Available: $6 on Ravelry
Yarn: A Hundred Ravens Aesir — 2 skeins
Hornburg is knit flat, using a clever trick of construction to result in a circular cowl with no sewing or picked-up stitches. No, really!
Although designed for a bouncy sport-weight yarn (like Aesir), the pattern is readily adapted to other weights of yarn. Use needles sized appropriately for your yarn, and add (or remove) repeats of the bias strip pattern as desired. Naturally, yardage required will vary with size of yarn and needles.
Lookit what I made, it’s so cool! :)
Project: Fairy Rings
Pattern: Miss Winkle
Designer: Martina Behm
Available: €3.60 EUR on Ravelry
Yarn: A Hundred Ravens Iachos in “Frances and the Leaping Fairy”
So … I think we all know how hard it can be to find a good pattern for a high-contrast multi-colored skein of hand-dyed yarn. For instance, take a look at this skein:
In terms of colors, the white, coral, and green all contrast sharply. The tone of the saturated green and color are about the same, as you can see in the black-and-white version, but there is a strong contrast between the white and the most saturated “grey” ends of the skein.
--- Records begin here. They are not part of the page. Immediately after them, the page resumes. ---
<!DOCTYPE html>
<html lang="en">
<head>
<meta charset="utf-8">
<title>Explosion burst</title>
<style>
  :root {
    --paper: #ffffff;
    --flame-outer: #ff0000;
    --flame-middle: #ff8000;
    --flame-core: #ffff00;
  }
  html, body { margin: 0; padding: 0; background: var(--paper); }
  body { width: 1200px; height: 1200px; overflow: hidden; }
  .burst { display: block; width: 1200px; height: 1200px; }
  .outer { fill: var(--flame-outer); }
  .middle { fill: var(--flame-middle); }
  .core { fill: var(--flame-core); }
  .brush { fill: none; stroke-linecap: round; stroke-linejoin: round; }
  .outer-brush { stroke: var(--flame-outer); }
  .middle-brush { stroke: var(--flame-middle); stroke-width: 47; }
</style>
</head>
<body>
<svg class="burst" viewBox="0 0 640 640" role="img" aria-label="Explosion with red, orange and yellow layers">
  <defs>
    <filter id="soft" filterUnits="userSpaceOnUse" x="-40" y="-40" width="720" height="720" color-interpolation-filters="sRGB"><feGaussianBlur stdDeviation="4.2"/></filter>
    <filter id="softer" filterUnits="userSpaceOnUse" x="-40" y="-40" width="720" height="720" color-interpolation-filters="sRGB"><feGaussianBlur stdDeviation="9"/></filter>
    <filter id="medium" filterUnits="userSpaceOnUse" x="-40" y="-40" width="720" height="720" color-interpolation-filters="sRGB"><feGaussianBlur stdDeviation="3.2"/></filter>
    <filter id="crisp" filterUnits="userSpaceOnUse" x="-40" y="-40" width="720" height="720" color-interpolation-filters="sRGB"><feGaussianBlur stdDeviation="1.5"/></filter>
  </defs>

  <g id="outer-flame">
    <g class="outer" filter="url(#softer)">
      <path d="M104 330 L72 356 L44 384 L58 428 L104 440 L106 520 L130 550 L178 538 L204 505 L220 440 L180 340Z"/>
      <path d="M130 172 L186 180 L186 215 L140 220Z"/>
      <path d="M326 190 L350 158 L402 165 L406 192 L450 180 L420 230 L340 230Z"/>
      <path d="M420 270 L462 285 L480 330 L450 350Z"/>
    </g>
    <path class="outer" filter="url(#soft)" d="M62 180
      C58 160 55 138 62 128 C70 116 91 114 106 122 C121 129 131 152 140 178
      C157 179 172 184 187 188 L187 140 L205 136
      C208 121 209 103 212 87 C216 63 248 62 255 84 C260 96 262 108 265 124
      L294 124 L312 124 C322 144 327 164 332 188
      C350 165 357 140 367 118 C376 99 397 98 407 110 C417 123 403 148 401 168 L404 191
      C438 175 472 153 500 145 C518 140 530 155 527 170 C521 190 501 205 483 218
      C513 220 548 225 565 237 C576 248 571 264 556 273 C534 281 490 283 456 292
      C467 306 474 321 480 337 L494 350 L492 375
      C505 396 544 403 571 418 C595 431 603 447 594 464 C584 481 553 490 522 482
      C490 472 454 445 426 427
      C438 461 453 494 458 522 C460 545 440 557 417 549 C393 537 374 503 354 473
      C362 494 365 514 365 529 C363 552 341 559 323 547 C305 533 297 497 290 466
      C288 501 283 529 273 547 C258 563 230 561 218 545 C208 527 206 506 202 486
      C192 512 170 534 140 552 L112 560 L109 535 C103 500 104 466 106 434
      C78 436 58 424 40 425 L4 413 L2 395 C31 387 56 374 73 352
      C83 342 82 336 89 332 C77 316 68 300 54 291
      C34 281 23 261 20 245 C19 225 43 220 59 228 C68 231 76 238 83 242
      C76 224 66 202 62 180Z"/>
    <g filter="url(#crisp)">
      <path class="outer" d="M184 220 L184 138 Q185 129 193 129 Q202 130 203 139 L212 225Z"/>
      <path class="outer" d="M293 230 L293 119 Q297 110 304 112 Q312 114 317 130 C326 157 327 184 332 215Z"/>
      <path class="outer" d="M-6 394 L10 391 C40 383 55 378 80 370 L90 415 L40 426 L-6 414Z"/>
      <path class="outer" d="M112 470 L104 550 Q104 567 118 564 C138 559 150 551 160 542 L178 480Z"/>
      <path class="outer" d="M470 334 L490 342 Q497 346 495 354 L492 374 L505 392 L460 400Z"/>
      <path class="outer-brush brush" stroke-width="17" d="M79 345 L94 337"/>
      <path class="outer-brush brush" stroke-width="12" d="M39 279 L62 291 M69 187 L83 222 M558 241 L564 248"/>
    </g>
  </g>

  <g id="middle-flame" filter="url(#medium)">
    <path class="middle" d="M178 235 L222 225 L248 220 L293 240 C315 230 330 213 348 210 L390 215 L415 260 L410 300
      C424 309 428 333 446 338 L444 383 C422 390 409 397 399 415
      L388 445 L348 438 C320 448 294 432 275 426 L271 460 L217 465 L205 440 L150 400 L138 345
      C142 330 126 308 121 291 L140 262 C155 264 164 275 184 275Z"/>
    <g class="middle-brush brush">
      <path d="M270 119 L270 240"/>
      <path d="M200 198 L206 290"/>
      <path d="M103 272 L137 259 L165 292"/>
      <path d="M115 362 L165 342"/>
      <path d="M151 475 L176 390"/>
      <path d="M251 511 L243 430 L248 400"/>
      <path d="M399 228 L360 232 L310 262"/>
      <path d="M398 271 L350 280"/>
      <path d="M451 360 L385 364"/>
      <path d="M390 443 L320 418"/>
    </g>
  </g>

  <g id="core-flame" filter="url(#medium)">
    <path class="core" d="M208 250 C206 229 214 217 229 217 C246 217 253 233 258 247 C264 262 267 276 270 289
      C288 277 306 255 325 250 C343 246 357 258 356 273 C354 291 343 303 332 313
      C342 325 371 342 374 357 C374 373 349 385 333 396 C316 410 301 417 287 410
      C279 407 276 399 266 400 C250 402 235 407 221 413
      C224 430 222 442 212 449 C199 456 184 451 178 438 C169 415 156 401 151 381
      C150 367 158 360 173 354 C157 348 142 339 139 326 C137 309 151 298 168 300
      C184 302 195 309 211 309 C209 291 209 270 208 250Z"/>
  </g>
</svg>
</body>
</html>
This is a colorway that will be stripey, and would overwhelm any but the most simple lace pattern.
BUT — it’s perfect for garter stitch, especially if the project has a variable stitch count to help avoid big pools of color. Martina Behm’s Hitchhiker is a perfect example of a simple pattern in garter stitch that increases gradually from a small cast-on to a broad end … it’s classic! Martina seems to have made this sort of shawl/scarf a bit of a speciality. What I like about Miss Winkle is the awesome loopy edge. I need something to help hold my attention when working garter stitch, and this was just the thing. An unexpected side-benefit of the loops is that they concentrate the color. I estimate that each loop uses about half a round of the skein, so many progress through all three main colors. It helps “pop” the colors in the garter stitch…. and also, they are so cool!!
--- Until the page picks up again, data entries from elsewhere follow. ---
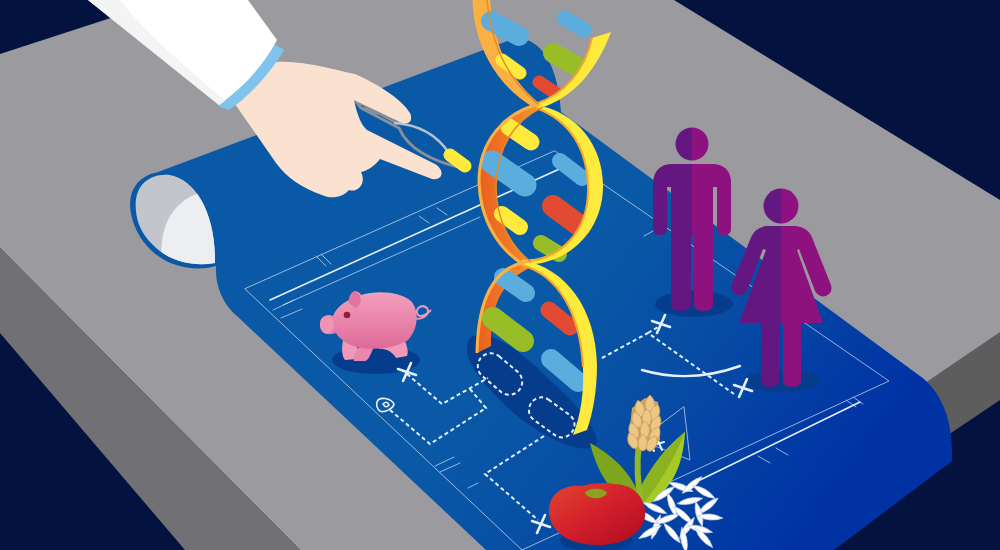
<!DOCTYPE html>
<html lang="en">
<head>
<meta charset="utf-8">
<title>Genome blueprint illustration</title>
<style>
:root {
  --night: #03123f; --table: #9b9a9f; --table-side: #717175; --table-end: #5d5d5e;
  --paper: #0959a6; --paper-deep: #0032a4; --shadow: #063c8c; --chalk: #e6f0fb;
  --yellow: #fdea3c; --orange: #ed7023; --amber: #fbb044;
  --sky: #5badde; --red: #e34a32; --green: #98bd27;
  --plum: #641780; --violet: #8d117f; --skin: #fae1d0;
}
html, body { margin: 0; width: 1000px; height: 550px; overflow: hidden; background: var(--night); }
svg { display: block; }
.chalk { fill: none; stroke: var(--chalk); stroke-linecap: round; }
.thin { stroke-width: 1; opacity: .65; }
.rule { stroke-width: 1.6; }
.dash { stroke-width: 2; stroke-dasharray: 4 3; stroke-linecap: butt; }
.cross { stroke-width: 2.6; }
.rung { fill: none; stroke-linecap: round; }
.sky { stroke: var(--sky); } .red { stroke: var(--red); }
.green { stroke: var(--green); } .yellow { stroke: var(--yellow); }
.shadow { fill: var(--shadow); }
</style>
</head>
<body>
<svg width="1000" height="550" viewBox="0 0 1000 550" role="img" aria-label="A hand with tweezers builds a DNA helix on a blueprint, beside a pig, a tomato, grain and two people">
  <defs>
    <linearGradient id="paperFill" gradientUnits="userSpaceOnUse" x1="560" y1="280" x2="830" y2="490">
      <stop offset="0" stop-color="#0959a6"/><stop offset=".45" stop-color="#074ca4"/><stop offset="1" stop-color="#0032a4"/>
    </linearGradient>
    <linearGradient id="pigFill" x1="0" y1="0" x2="0" y2="1">
      <stop offset="0" stop-color="#f4a0bd"/><stop offset="1" stop-color="#de6b99"/>
    </linearGradient>
    <linearGradient id="tomatoFill" x1="0" y1="0" x2="1" y2="1">
      <stop offset="0" stop-color="#e2452f"/><stop offset=".5" stop-color="#d21f2b"/><stop offset="1" stop-color="#ac0b22"/>
    </linearGradient>
    <linearGradient id="strandFill" x1="0" y1="0" x2="1" y2="0">
      <stop offset="0" stop-color="#ea5f1f"/><stop offset="1" stop-color="#f6972f"/>
    </linearGradient>
    <linearGradient id="splitFill" x1="0" x2="1">
      <stop offset=".5" stop-color="#641780"/><stop offset=".5" stop-color="#8d117f"/>
    </linearGradient>
    <path id="grain" d="M0 -9Q7 -3 3 6Q-1 10 -4 5Q-7 -3 0 -9Z"/>
    <path id="rice" d="M-13 0Q0 -6 13 0Q0 6 -13 0Z"/>
    <g id="mark"><path d="M-9 -3L9 3M4 -9L-4 9"/></g>
    <clipPath id="rollEnd"><path d="M136 211C133 186 149 173 170 175C196 180 216 214 215 263C192 267 168 261 152 244C142 234 137 223 136 211Z"/></clipPath>
  </defs>

  <g id="table">
    <rect width="1000" height="550" fill="var(--night)"/>
    <path d="M0 54L166 0H674L1000 200V333L700 550H300L0 248Z" fill="var(--table)"/>
    <path d="M0 248L300 550H185L0 333Z" fill="var(--table-side)"/>
    <path d="M1000 332V400L945 437L900 400Z" fill="var(--table-end)"/>
  </g>

  <g id="blueprint">
    <path d="M158 172L510 40C538 32 558 62 561 112L924 379C945 398 953 425 952 461L834 550H486L238 317C222 304 215 285 216 266C192 273 164 265 148 247C132 230 126 205 133 190C138 179 148 174 158 172Z" fill="url(#paperFill)"/>
    <g clip-path="url(#rollEnd)">
      <rect x="130" y="170" width="90" height="100" fill="#c3c5cc"/>
      <path d="M162 262C158 226 174 199 203 192L225 200V270Z" fill="#eceef2"/>
    </g>
    <g class="chalk thin">
      <path d="M555 151L889 381L522 550L245 289Z"/>
      <path d="M316 256L326 266M321 254L331 264M419 216L429 223M437 208L447 215M273 310L294 300M281 318L302 309M435 466L454 457M440 472L460 463M468 488L478 483M644 236L662 226M676 228L684 234M758 456L770 463M776 448L788 455M846 400L856 407M853 397L863 404"/>
      <path d="M684 407L690 460L640 440Z"/>
    </g>
    <g class="chalk rule">
      <path d="M270 300L566 166L585 178M700 480L860 402"/>
      <path d="M283 305L480 217" class="thin"/>
      <path d="M642 370Q690 384 740 366" stroke-width="2.4"/>
      <path d="M648 437L654 451M656 436L662 450M646 447L664 442" stroke-width="2"/>
      <path d="M377 402C379 396 391 398 394 404C393 409 384 413 380 411C377 409 376 405 377 402ZM383 404Q387 400 389 405Q386 409 383 404Z"/>
    </g>
  </g>

  <g id="ground-shadows" class="shadow">
    <path d="M470 338C485 325 520 350 550 380C580 408 605 436 594 447C578 455 530 432 500 400C475 375 460 352 470 338Z"/>
    <ellipse cx="376" cy="360" rx="44" ry="14"/>
    <ellipse cx="694" cy="304" rx="39" ry="13"/>
    <ellipse cx="782" cy="381" rx="38" ry="11"/>
    <ellipse cx="596" cy="540" rx="36" ry="12"/>
  </g>

  <g id="plan-routes" class="chalk">
    <g class="dash">
      <path d="M407 374L442 404L488 378M470 389L486 408L430 444L390 410"/>
      <path d="M544 436L485 474L538 520"/>
      <path d="M602 358L648 333L734 394M648 333L660 326"/>
      <rect x="475" y="361" width="50" height="26" rx="13" transform="rotate(40 500 374)"/>
      <rect x="527" y="405" width="50" height="25" rx="12" transform="rotate(36 552 417)"/>
    </g>
    <g class="cross">
      <use href="#mark" x="407" y="372"/><use href="#mark" x="661" y="324"/>
      <use href="#mark" x="743" y="388"/><use href="#mark" x="541" y="524"/>
    </g>
  </g>

  <g id="dna-helix">
    <g id="back-strands">
      <path d="M474 0H490C493 40 507 78 540 104L534 106C494 82 475 40 474 0Z" fill="var(--amber)"/>
      <path d="M540 104C504 112 479 142 479 181C480 222 500 250 524 265L531 262C509 245 496 218 496 186C497 148 514 120 543 107Z" fill="url(#strandFill)"/>
      <path d="M532 261C498 264 478 292 477 353L491 346C490 304 503 278 536 265Z" fill="url(#strandFill)"/>
    </g>
    <g id="base-pairs">
      <g stroke-width="20">
        <path class="rung sky" d="M491 21L519 36"/><path class="rung sky" d="M564 18L584 30" stroke-width="15"/>
        <path class="rung green" d="M553 53L576 66"/><path class="rung yellow" d="M502 60L520 73" stroke-width="13"/>
        <path class="rung red" d="M539 82L557 94" stroke-width="13"/>
        <path class="rung yellow" d="M509 127L531 142" stroke-width="17"/>
        <path class="rung sky" d="M492 162L525 185" stroke-width="23"/>
        <path class="rung sky" d="M560 161L582 178" stroke-width="16"/>
        <path class="rung red" d="M553 206L580 226" stroke-width="22"/>
        <path class="rung yellow" d="M502 214L520 227" stroke-width="16"/>
        <path class="rung green" d="M541 243L559 254" stroke-width="16"/>
        <path class="rung sky" d="M503 277L526 293" stroke-width="18"/>
        <path class="rung green" d="M493 318L523 341" stroke-width="22"/>
        <path class="rung red" d="M549 310L570 327" stroke-width="17"/>
        <path class="rung sky" d="M551 359L578 382"/>
      </g>
    </g>
    <g id="front-strands">
      <path d="M592 38L611 32C598 67 575 98 540 108L535 104C564 95 585 70 592 38Z" fill="var(--yellow)"/>
      <path d="M536 105C578 112 604 147 603 188C602 231 570 264 524 265L522 260C562 260 588 230 588 190C588 150 571 121 536 108Z" fill="var(--yellow)"/>
      <path d="M522 260C566 268 596 309 597 365C597 390 593 413 587 430L573 435C581 415 584 392 583 367C580 313 559 276 522 265Z" fill="var(--yellow)"/>
      <path d="M592 38C585 70 564 95 535 104M536 108C571 121 588 150 588 190C588 230 562 260 522 262M522 265C559 276 580 313 583 367" fill="none" stroke="#f5a52d" stroke-width="2"/>
      <path d="M474 0C475 40 494 82 534 106M540 104C504 112 479 142 479 181C480 222 500 250 524 265M532 261C498 264 478 292 477 353" fill="none" stroke="var(--amber)" stroke-width="3"/>
      <path d="M487 0C491 40 505 78 538 104M531 262C509 245 496 218 496 186C497 148 514 120 543 107" fill="none" stroke="#e98a24" stroke-width="1.5"/>
    </g>
  </g>

  <g id="scientist-hand">
    <path d="M355 100L395 122L404 121L361 108ZM361 108L399 128Q412 158 467 169" fill="none" stroke="#8a8f99" stroke-width="3"/>
    <path d="M394 123Q430 125 449 153" fill="none" stroke="#b9c1cf" stroke-width="2.5"/>
    <path d="M450 155L465 166" class="rung yellow" stroke-width="13"/>
    <path d="M276 62C304 60 334 70 355 74C375 83 400 97 410 113C414 122 407 126 400 122L354 100C357 114 361 125 367 130L435 164C446 171 442 181 432 179L380 159C374 167 366 171 361 172C367 184 357 193 349 190C342 198 331 199 322 195C302 188 286 177 276 163L235 104Z" fill="var(--skin)"/>
    <path d="M218 106L229 110C250 96 271 72 284 50L274 44Z" fill="#7fc4ec"/>
    <path d="M88 0H248L277 40C263 66 244 87 219 105Z" fill="#fff"/>
    <path d="M88 0H120C150 39 193 72 225 101L219 105Z" fill="#f2f5f3"/>
  </g>

  <g id="pig">
    <path d="M411 318C422 321 431 315 427 308C421 303 414 310 418 315C422 318 427 314 431 310" fill="none" stroke="#ee9aba" stroke-width="2"/>
    <path d="M350 338C357 345 362 354 357 359L345 360C341 355 342 346 343 340ZM379 341L402 335C407 344 409 352 407 356L396 358C393 352 385 348 379 349Z" fill="#f09abb"/>
    <path d="M365 343L374 347C370 355 369 360 365 361H354C353 353 358 347 365 343Z" fill="#e888ae"/>
    <path d="M349 300C352 290 357 289 361 295C378 290 401 292 411 301C420 311 418 330 408 340C394 350 360 352 347 343C340 339 338 336 336 333C328 336 320 333 320 325C319 318 326 313 333 316C336 309 341 304 349 300Z" fill="url(#pigFill)"/>
    <path d="M349 303C348 294 354 288 358 293C363 299 361 306 355 308Z" fill="#e2759f"/>
    <ellipse cx="327" cy="325" rx="7" ry="9" fill="#f093b5"/>
    <circle cx="347" cy="315" r="3.3" fill="#8c1f3c"/>
  </g>

  <g id="people" fill="url(#splitFill)">
    <g id="man">
      <circle cx="692" cy="144" r="16.5"/>
      <path d="M671 164H713Q731 165 731 183V229Q731 235 724 235Q717 235 717 229V187H713V304Q713 311 703 311Q694 311 694 304V235H691V304Q691 311 681 311Q671 311 671 304V187H667V229Q667 235 660 235Q653 235 653 229V183Q654 165 671 164Z"/>
    </g>
    <g id="woman">
      <circle cx="781" cy="206" r="17.5"/>
      <path d="M767 226H795Q809 227 813 240L831 285Q833 293 826 296Q819 298 815 291L799 249L797 250L823 323H801V380Q801 387 792 387Q783 387 783 380V323H779V380Q779 387 770 387Q761 387 761 380V323H739L766 250L763 249L747 291Q743 297 737 295Q730 292 732 284L750 240Q754 227 767 226Z"/>
    </g>
  </g>

  <g id="harvest">
    <g id="wheat">
      <path d="M590 443C617 458 634 476 642 504H629C608 491 596 468 590 443Z" fill="#7ea51e"/>
      <path d="M685 432C683 468 671 489 648 505L634 502C644 477 660 452 685 432Z" fill="#a5c927"/>
      <path d="M685 432C674 460 660 482 644 503L634 502C644 477 660 452 685 432Z" fill="#8bb320"/>
      <path d="M639 443Q635 475 642 505" fill="none" stroke="#92b82a" stroke-width="6"/>
      <path d="M645 398L658 402L660 440L642 451L628 443L632 408Z" fill="#d2a25c"/>
      <g fill="#ecc886" stroke="#cfa05a" stroke-width=".8">
        <use href="#grain" x="650" y="404"/>
        <use href="#grain" transform="translate(640 409) rotate(-14)"/><use href="#grain" transform="translate(655 413) rotate(18)"/>
        <use href="#grain" transform="translate(637 420) rotate(-20)"/><use href="#grain" transform="translate(647 418)"/><use href="#grain" transform="translate(656 424) rotate(22)"/>
        <use href="#grain" transform="translate(634 431) rotate(-22)"/><use href="#grain" transform="translate(645 430)"/><use href="#grain" transform="translate(655 435) rotate(24)"/>
        <use href="#grain" transform="translate(633 441) rotate(-26)"/><use href="#grain" transform="translate(643 443)"/><use href="#grain" transform="translate(652 444) rotate(26)"/>
      </g>
    </g>
    <g id="rice-heap" fill="#fff" stroke="#b9cdea" stroke-width=".7">
      <use href="#rice" transform="translate(664 494) rotate(-35)"/><use href="#rice" transform="translate(681 487) rotate(20)"/>
      <use href="#rice" transform="translate(692 485) rotate(-40)"/><use href="#rice" transform="translate(704 492) rotate(30)"/>
      <use href="#rice" transform="translate(672 505) rotate(70)"/><use href="#rice" transform="translate(690 501) rotate(-12)"/>
      <use href="#rice" transform="translate(708 506) rotate(-38)"/><use href="#rice" transform="translate(655 508) rotate(25)"/>
      <use href="#rice" transform="translate(656 527) rotate(-70)"/><use href="#rice" transform="translate(667 519) rotate(-20)"/>
      <use href="#rice" transform="translate(683 515) rotate(42)"/><use href="#rice" transform="translate(699 514) rotate(75)"/>
      <use href="#rice" transform="translate(710 517) rotate(5)"/><use href="#rice" transform="translate(647 517) rotate(30)"/>
      <use href="#rice" transform="translate(672 533) rotate(50)"/><use href="#rice" transform="translate(687 528) rotate(-55)"/>
      <use href="#rice" transform="translate(700 529) rotate(15)"/><use href="#rice" transform="translate(684 540) rotate(80)"/>
      <use href="#rice" transform="translate(650 532) rotate(-30)"/><use href="#rice" transform="translate(704 538) rotate(48)"/>
    </g>
    <g id="tomato">
      <path d="M549 513C548 495 562 484 582 486C591 483 606 482 614 484C634 484 647 499 645 517C642 535 622 545 598 545C570 545 551 533 549 513Z" fill="url(#tomatoFill)"/>
      <path d="M585 493C589 487 604 488 607 493C604 499 590 501 585 493Z" fill="#89a321"/>
    </g>
  </g>
</svg>
</body>
</html>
The curve of this kind of shawl happens naturally — the neck edge has kfb on both RS and WS rows, so it “pulls” a bit.
So … last week I got my hands on my special-order Aesir from A Hundred Ravens. I had a specific project in mind, and I asked Kate to dye a batch of Aesir in “mostly Bree, but less orange and more tonal in general.”
She took a look at the project I was planning, and made this for me:
And, here are the first two gears of my Torque Scarf!
A Hundred Ravens can be found at the Wayland Winter Farmers’ Market most Saturdays! Snugged in amongst the plants and, um, garden decorations you will find a wide variety of delicious local food and other neat stuff. Kate sells hard copies of many of my patterns, and has lovely samples worked up in her yarn. The butter-yellow Levade in Llyr is one of my favorites.
It’s even better on a dinosaur.
(The raptor is a yard ornament. That you can buy. To put in your yard. And terrify people.)